----- SOURCE MATERIAL -----

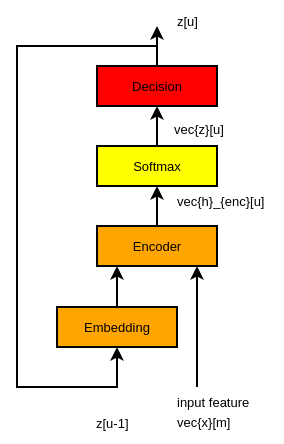
<!DOCTYPE html>
<html lang="en">
<head>
<meta charset="utf-8">
<title>Encoder decision flow</title>
<style>
:root {
  --ink: #000;
  --paper: #fff;
  --decision: #f00;
  --softmax: #ff0;
  --encoder: #ffa500;
}
* { box-sizing: border-box; }
html, body { margin: 0; overflow: hidden; background: var(--paper); }
.diagram {
  position: relative;
  width: 284px;
  height: 444px;
  overflow: hidden;
  background: var(--paper);
  color: var(--ink);
  font: 13px/20px "Liberation Sans", sans-serif;
}
.connectors { position: absolute; inset: 0; }
.line { fill: none; stroke: var(--ink); stroke-width: 2; }
.node {
  position: absolute;
  left: 96px;
  width: 122px;
  height: 42px;
  display: flex;
  align-items: center;
  justify-content: center;
  padding-top: 1px;
  border: 2px solid var(--ink);
}
.decision { top: 65px; background: var(--decision); }
.softmax { top: 145px; background: var(--softmax); }
.encoder { top: 225px; background: var(--encoder); }
.embedding { top: 306px; left: 56px; background: var(--encoder); }
.label { position: absolute; white-space: nowrap; }
.output { left: 177px; top: 12px; }
.scores { left: 174px; top: 120px; }
.hidden-state { left: 177px; top: 192px; }
.previous { left: 96px; top: 414px; }
.feature { left: 177px; top: 393px; }
</style>
</head>
<body>
<main class="diagram">
  <svg class="connectors" width="284" height="444" viewBox="0 0 284 444" aria-hidden="true">
    <defs>
      <path id="arrowhead" d="M0 0L7 14L0 10.5L-7 14Z"/>
    </defs>
    <g class="line">
      <path d="M157 66V34"/>
      <path d="M157 146V114"/>
      <path d="M157 226V194"/>
      <path d="M117 306V274"/>
      <path d="M197 387V274"/>
      <path d="M157 46H17V387H117V354"/>
    </g>
    <use href="#arrowhead" x="157" y="26"/>
    <use href="#arrowhead" x="157" y="106"/>
    <use href="#arrowhead" x="157" y="186"/>
    <use href="#arrowhead" x="117" y="266"/>
    <use href="#arrowhead" x="197" y="266"/>
    <use href="#arrowhead" x="117" y="347"/>
  </svg>

  <div class="node decision">Decision</div>
  <div class="node softmax">Softmax</div>
  <div class="node encoder">Encoder</div>
  <div class="node embedding">Embedding</div>

  <div class="label output">z[u]</div>
  <div class="label scores">vec{z}[u]</div>
  <div class="label hidden-state">vec{h}_{enc}[u]</div>
  <div class="label previous">z[u-1]</div>
  <div class="label feature">input feature<br>vec{x}[m]</div>
</main>
</body>
</html>
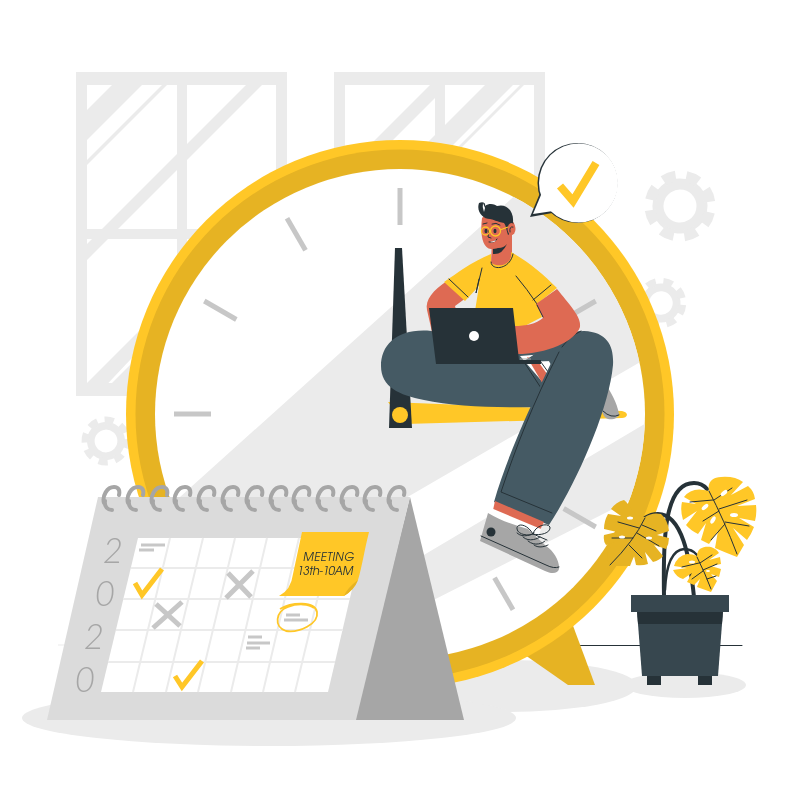
<!DOCTYPE html>
<html lang="en">
<head>
<meta charset="utf-8">
<title>Time management</title>
<style>
:root{--yellow:#ffc727;--gold:#e6b323;--pale:#ebebeb;--light:#dbdbdb;--mid:#c7c7c7;--grey:#a6a6a6;--ink:#263238;--pot:#37474f;--denim:#455a64;--skin:#de6a53;--white:#fff}
html,body{margin:0;background:var(--white);overflow:hidden}
svg{display:block;width:800px;height:800px}
.yellow{fill:var(--yellow)}.gold{fill:var(--gold)}.pale{fill:var(--pale)}.light{fill:var(--light)}.grey{fill:var(--grey)}.ink{fill:var(--ink)}.pot{fill:var(--pot)}.denim{fill:var(--denim)}.skin{fill:var(--skin)}.white{fill:var(--white)}
.frame{fill:none;stroke:var(--pale)}
.tick{stroke:var(--mid);stroke-width:5}
.mark{fill:none;stroke:var(--mid);stroke-width:3}
.cross{fill:none;stroke:var(--mid);stroke-width:5}
.check{fill:none;stroke:var(--yellow)}
.grid{fill:none;stroke:var(--pale);stroke-width:2}
.ring{fill:none;stroke:var(--grey);stroke-width:4;stroke-linecap:round}
.line{fill:none;stroke:var(--ink);stroke-width:1;stroke-linecap:round;stroke-linejoin:round}
.stem{fill:none;stroke:var(--ink);stroke-linecap:round}
.year{font:italic 300 35px Lato,sans-serif;fill:var(--grey);text-anchor:middle}
.note{font:italic 11.5px "TeX Gyre Adventor",Lato,sans-serif;fill:var(--ink)}
</style>
</head>
<body>
<svg viewBox="0 0 800 800" role="img" aria-label="Man with a laptop sitting on the hand of a large clock beside a desk calendar">
<defs>
<clipPath id="panes"><path d="M87 85H177V229H87ZM187 85H276V229H187ZM87 239H177V383H87ZM187 239H276V383H187Z"/></clipPath>
<clipPath id="face"><circle cx="400" cy="414" r="245"/></clipPath>
<path id="tick" class="tick" d="M400 188V225"/>
<path id="ring" class="ring" d="M-8 6C-10 -1 -5 -10 2 -10C7 -10 8 -6 7 -2M-7 4C-8 10 -4 13 0 13"/>
<g id="window">
<rect class="frame" x="81.500" y="78" width="200" height="312" stroke-width="11"/>
<path class="pale" d="M76 72H287V85H76ZM76 383H287V396H76Z"/>
<path class="frame" stroke-width="10" d="M182 85V383M87 234H276"/>
</g>
<g id="gear" class="frame">
<circle r="22" stroke-width="11"/>
<circle r="30" stroke-width="11" pathLength="16" stroke-dasharray="1.1 .9"/>
</g>
</defs>

<g id="windows">
<use href="#window"/>
<g class="pale" clip-path="url(#panes)">
<path d="M87 110L112 85H142L87 140ZM87 160L162 85H167L87 165ZM87 244L246 85H262L87 260ZM87 383L276 194V205L98 394ZM112 383L276 219V251L140 390Z"/>
</g>
<use href="#window" x="258"/>
<g class="pale" clip-path="url(#panes)" transform="translate(258)">
<path d="M87 170L172 85H177V98L92 183ZM167 145L227 85H255L167 173ZM187 160L262 85H266L187 164Z"/>
</g>
</g>
<g id="gears">
<use href="#gear" transform="translate(680 206) rotate(12)"/>
<use href="#gear" transform="translate(661 303) scale(.71) rotate(5)"/>
<use href="#gear" transform="translate(106 441) scale(.69) rotate(-5)"/>
</g>

<g id="floor">
<path class="line" d="M578 645.500H742" stroke-width=".8"/>
<path class="frame" d="M58 645H65"/>
<g class="pale"><ellipse cx="505" cy="686" rx="132" ry="26"/><ellipse cx="685" cy="685" rx="61" ry="13"/><ellipse cx="269" cy="718" rx="247" ry="28"/></g>
</g>

<g id="clock">
<path class="gold" d="M525 655L572 623L595 685H568Z"/>
<circle class="yellow" cx="400" cy="414" r="274"/>
<circle class="gold" cx="400" cy="414" r="264.500"/>
<circle class="white" cx="400" cy="414" r="245"/>
<g class="pale" clip-path="url(#face)"><path d="M150 524L520 191L680 339L380 513ZM380 581L680 403V475L400 617Z"/></g>
<use href="#tick"/>
<use href="#tick" transform="rotate(60 400 414)"/>
<use href="#tick" transform="rotate(120 400 414)"/>
<use href="#tick" transform="rotate(150 400 414)"/>
<use href="#tick" transform="rotate(270 400 414)"/>
<use href="#tick" transform="rotate(300 400 414)"/>
<use href="#tick" transform="rotate(330 400 414)"/>
<path class="yellow" d="M388 402L622 411Q627 412 627 415Q626 418 622 418L405 424Z"/>
<path class="ink" d="M395 248H402L412 428L389 428Z"/>
<circle class="yellow" cx="400" cy="415" r="8"/>
</g>

<g id="man">
<g id="far-foot">
<path class="grey" d="M604 381C611 393 617 402 619 414C619 418 613 420 608 419C602 417 600 407 601 397Z"/>
<path class="line" d="M603 411Q611 419 619 415" stroke-width=".6"/>
</g>
<path id="folded-leg" class="denim" d="M440 332C401 325 381 342 381 366C381 387 399 395 424 400C456 407 500 408 546 407L572 350L520 325Z"/>
<path class="white" d="M520 356L545 354L555 372L546 386Z"/>
<path class="skin" d="M527 357L537 360L550 378L544 386Z"/>
<path class="line" d="M524 362L541 388M538 358L551 376"/>
<path id="near-leg" class="denim" d="M522 362C542 352 556 331 584 331C608 332 614 347 613 365C609 410 576 484 549 525L494 502C507 456 531 405 552 361Z"/>
<path class="line" d="M559 352C533 403 516 447 501 492L552 513M581 331Q570 336 562 347"/>
<g id="near-foot">
<path class="skin" d="M495 501L544 522L540 530L493 510Z"/>
<path class="white" d="M491 508L541 529L537 541L486 518Z"/>
<path class="grey" d="M488 513C501 521 515 525 528 529L546 546C554 551 560 562 559 569C558 574 551 574 545 571L480 541Z"/>
<path class="line" d="M481 536L546 565Q554 569 559 567"/>
<circle class="ink" cx="491" cy="532" r="4.500"/>
<path class="line" d="M517 533C523 539 533 534 534 533M523 537C529 543 539 538 540 537M528 541C535 547 543 543 545 541M534 545C539 549 546 546 548 545" stroke-width="1.800"/>
<path class="line" d="M533 534C527 523 516 523 517 529C518 535 529 536 533 534C535 526 547 522 550 527C551 533 540 536 533 534L547 540" stroke-width="1.500"/>
</g>

<g id="body">
<path class="skin" d="M447 281C433 290 425 300 427 310L432 332H462L455 306L470 295Z"/>
<path class="skin" d="M492 240L512 230V253L515 260Q502 273 491 263Z"/>
<path class="ink" d="M493 247Q502 250 507 244Q502 255 493 254Z"/>
<path class="yellow" d="M491 254C471 262 456 274 444 282L465 301L479 286L475 311L519 329L542 317L537 304L557 288C543 274 529 262 511 252C513 263 501 269 491 263Z"/>
<path class="line" d="M491 262C491 271 510 270 513 254M449 279L468 297M482 268L476 293L479 279M516 276Q527 289 537 304M533 300L551 285"/>
<path class="skin" d="M536 304L557 289C568 303 582 317 580 327C575 342 544 355 514 354V326C526 326 536 324 543 318Z"/>
<path class="line" d="M537 305L543 317"/>
</g>

<g id="head">
<path class="skin" d="M484 216L509 218C519 224 515 236 508 237C505 244 498 250 491 249C482 248 480 233 482 218Z"/>
<path class="ink" d="M479 203C483 201 486 203 485 206C490 202 496 205 497 206C507 203 514 212 513 222C515 228 511 233 508 235C506 229 506 225 504 223C498 222 492 219 490 219C483 219 476 211 479 203Z"/>
<path class="white" d="M483 203L485 208L484 212Q482 207 483 203Z"/>
<ellipse class="skin" cx="511.500" cy="229" rx="4" ry="6"/>
<path class="line" d="M510 232Q509 226 513 227M483 224L487 223M492 224Q496 222 500 225M489 230L488 237L491 238M489 242Q495 243 497 239"/>
<path class="white" d="M490 242Q495 243 496 240L494 241Z"/>
<ellipse class="ink" cx="486" cy="231" rx="1.500" ry="2.200"/><ellipse class="ink" cx="495" cy="231" rx="1.500" ry="2.200"/>
<g class="check" stroke-width="1.300"><circle cx="485.500" cy="231" r="4"/><circle cx="495.500" cy="231" r="5"/><path d="M500 230L508 227"/></g>
</g>

<g id="laptop">
<path class="ink" d="M429 308H513L519 360H541V364H436Z"/>
<circle class="white" cx="474" cy="336" r="5"/>
<path d="M520 359H531" stroke="#a6a6a6"/>
</g>
</g>

<g id="speech-bubble">
<circle class="ink" cx="577.500" cy="183" r="40"/>
<path class="ink" d="M540 193L530 217L558 212Z"/>
<circle class="white" cx="578.500" cy="183" r="39.500"/>
<path class="white" d="M541 195L533 214L553 211L560 190Z"/>
<path class="check" d="M560 186L573 201L596 163" stroke-width="8"/>
</g>

<g id="calendar">
<path class="grey" d="M410 497L464 720H354Z"/>
<path class="light" d="M98 497H410L356 720H47Z"/>
<path class="white" d="M138 538H364L328 692H101Z"/>
<path class="grid" d="M170 538L133 692M203 538L166 692M235 538L198 692M267 538L231 692M299 538L263 692M332 538L295 692M131 568H357M123 599H350M116 630H343M108 662H335"/>
<g class="year"><text x="113" y="563">2</text><text x="105" y="606">0</text><text x="94" y="649">2</text><text x="85" y="692">0</text></g>
<path class="mark" d="M141 545H165M139 550H154M248 637H262M247 643H270M246 648H260M286 615H300M284 620H308"/>
<path class="cross" d="M156 604L180 626M182 602L153 628M228 573L251 597M253 571L226 598"/>
<path class="check" d="M135 583L142 595L162 569M175 676L182 687L202 661" stroke-width="5"/>
<path class="check" d="M280 609C292 602 315 601 317 612C319 624 299 633 286 631C273 627 276 611 288 607C298 603 309 604 314 608" stroke-width="1.800"/>
<path class="yellow" d="M302 532H369C364 552 362 567 358 580Q354 590 344 596H279Q291 590 293 574Z"/>
<path class="gold" d="M358 580Q354 590 344 596Q347 588 358 580Z"/>
<g class="note"><text x="303" y="561" textLength="51">MEETING</text><text x="297" y="575" textLength="56">13th-10AM</text></g>
<g id="binding">
<use href="#ring" x="112" y="497"/><use href="#ring" x="136" y="497"/><use href="#ring" x="160" y="497"/><use href="#ring" x="183" y="497"/><use href="#ring" x="207" y="497"/><use href="#ring" x="231" y="497"/><use href="#ring" x="255" y="497"/><use href="#ring" x="279" y="497"/><use href="#ring" x="302" y="497"/><use href="#ring" x="326" y="497"/><use href="#ring" x="350" y="497"/><use href="#ring" x="373" y="497"/><use href="#ring" x="397" y="497"/>
</g>
</g>

<g id="plant">
<g id="stems">
<path class="stem" stroke-width="4" d="M664 596C663 540 664 483 694 483Q702 483 707 489"/>
<path class="stem" stroke-width="4" d="M694 597C690 558 682 514 658 514Q651 514 645 518"/>
<path class="stem" stroke-width="2.500" d="M665 590C666 568 671 550 684 549Q692 549 697 555"/>
</g>
<g id="left-leaf">
<path class="gold" d="M645 517C632 515 631 505 624 500Q616 502 611 509L621 516L608 514Q604 521 604 529L617 532L604 535Q603 541 606 545L617 542L607 550Q607 559 609 566L630 566L634 556L636 565Q642 566 648 564L645 552L653 562Q660 560 663 556L654 545L666 549Q669 544 669 538L657 535L669 531Q668 520 661 514Q652 512 645 517Z"/>
<path class="line" d="M645 518Q634 541 610 565M639 528L618 522M633 538L612 538M642 525L656 531M637 533L659 546M629 545L642 558"/>
<g class="white"><ellipse cx="630" cy="518" rx="3" ry="1.500"/><ellipse cx="649" cy="538" rx="3" ry="1.500"/><ellipse cx="622" cy="537" rx="3" ry="1.500"/></g>
</g>
<g id="right-leaf">
<path class="yellow" d="M709 491C707 482 713 477 721 477Q735 476 743 482L731 495L748 486Q754 491 755 499L737 506L756 505Q757 514 755 521L739 518L754 527Q751 535 747 540L733 528L744 545L737 557Q724 552 715 548L718 531L709 544L701 540L706 523L698 534Q690 530 686 525L697 511L683 520Q680 510 682 502L696 504L684 497Q692 486 709 491Z"/>
<path class="line" d="M709 491Q724 520 737 554M714 500L732 488M719 509L747 500M725 522L749 526M713 500L690 502M719 511L703 521M725 524L711 540"/>
<g class="white"><ellipse cx="705" cy="507" rx="4" ry="2" transform="rotate(-40 705 507)"/><ellipse cx="734" cy="515" rx="4" ry="2"/><ellipse cx="724" cy="493" rx="4" ry="2" transform="rotate(-40 724 493)"/><ellipse cx="713" cy="520" rx="4" ry="2" transform="rotate(-60 713 520)"/></g>
</g>
<g id="small-leaf">
<path class="yellow" d="M697 556C697 548 704 546 711 547Q717 549 719 553L709 560L720 557L721 564L711 566L721 569L719 577L711 574L717 581L711 592L697 587L700 579L694 585L687 582L692 573L683 579Q676 577 673 570L687 568L674 566Q677 556 687 554Q693 554 697 556Z"/>
<path class="line" d="M697 557Q705 573 711 589M700 563L712 555M703 570L717 564M699 563L682 567M703 571L692 579M707 579L716 576"/>
<g class="white"><ellipse cx="692" cy="562" rx="3" ry="1.500"/><ellipse cx="708" cy="571" rx="2" ry="1"/></g>
</g>
<path class="ink" d="M647 675H661V685H647ZM698 675H712V685H698Z"/>
<path class="pot" d="M637 611H723L718 676H642Z"/>
<path class="ink" d="M637 611H723L722 624H638Z"/>
<rect class="pot" x="631" y="595" width="98" height="17"/>
</g>
</svg>
</body>
</html>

-----

§ **WHAT YOU WILL DO**
Please give back exactly the lines from the first line of the records above through the line containing "height: 42px;", only those and both included, with the pictures removed.

§ **RESPONSE BELOW**
<!DOCTYPE html>
<html lang="en">
<head>
<meta charset="utf-8">
<title>Encoder decision flow</title>
<style>
:root {
  --ink: #000;
  --paper: #fff;
  --decision: #f00;
  --softmax: #ff0;
  --encoder: #ffa500;
}
* { box-sizing: border-box; }
html, body { margin: 0; overflow: hidden; background: var(--paper); }
.diagram {
  position: relative;
  width: 284px;
  height: 444px;
  overflow: hidden;
  background: var(--paper);
  color: var(--ink);
  font: 13px/20px "Liberation Sans", sans-serif;
}
.connectors { position: absolute; inset: 0; }
.line { fill: none; stroke: var(--ink); stroke-width: 2; }
.node {
  position: absolute;
  left: 96px;
  width: 122px;
  height: 42px;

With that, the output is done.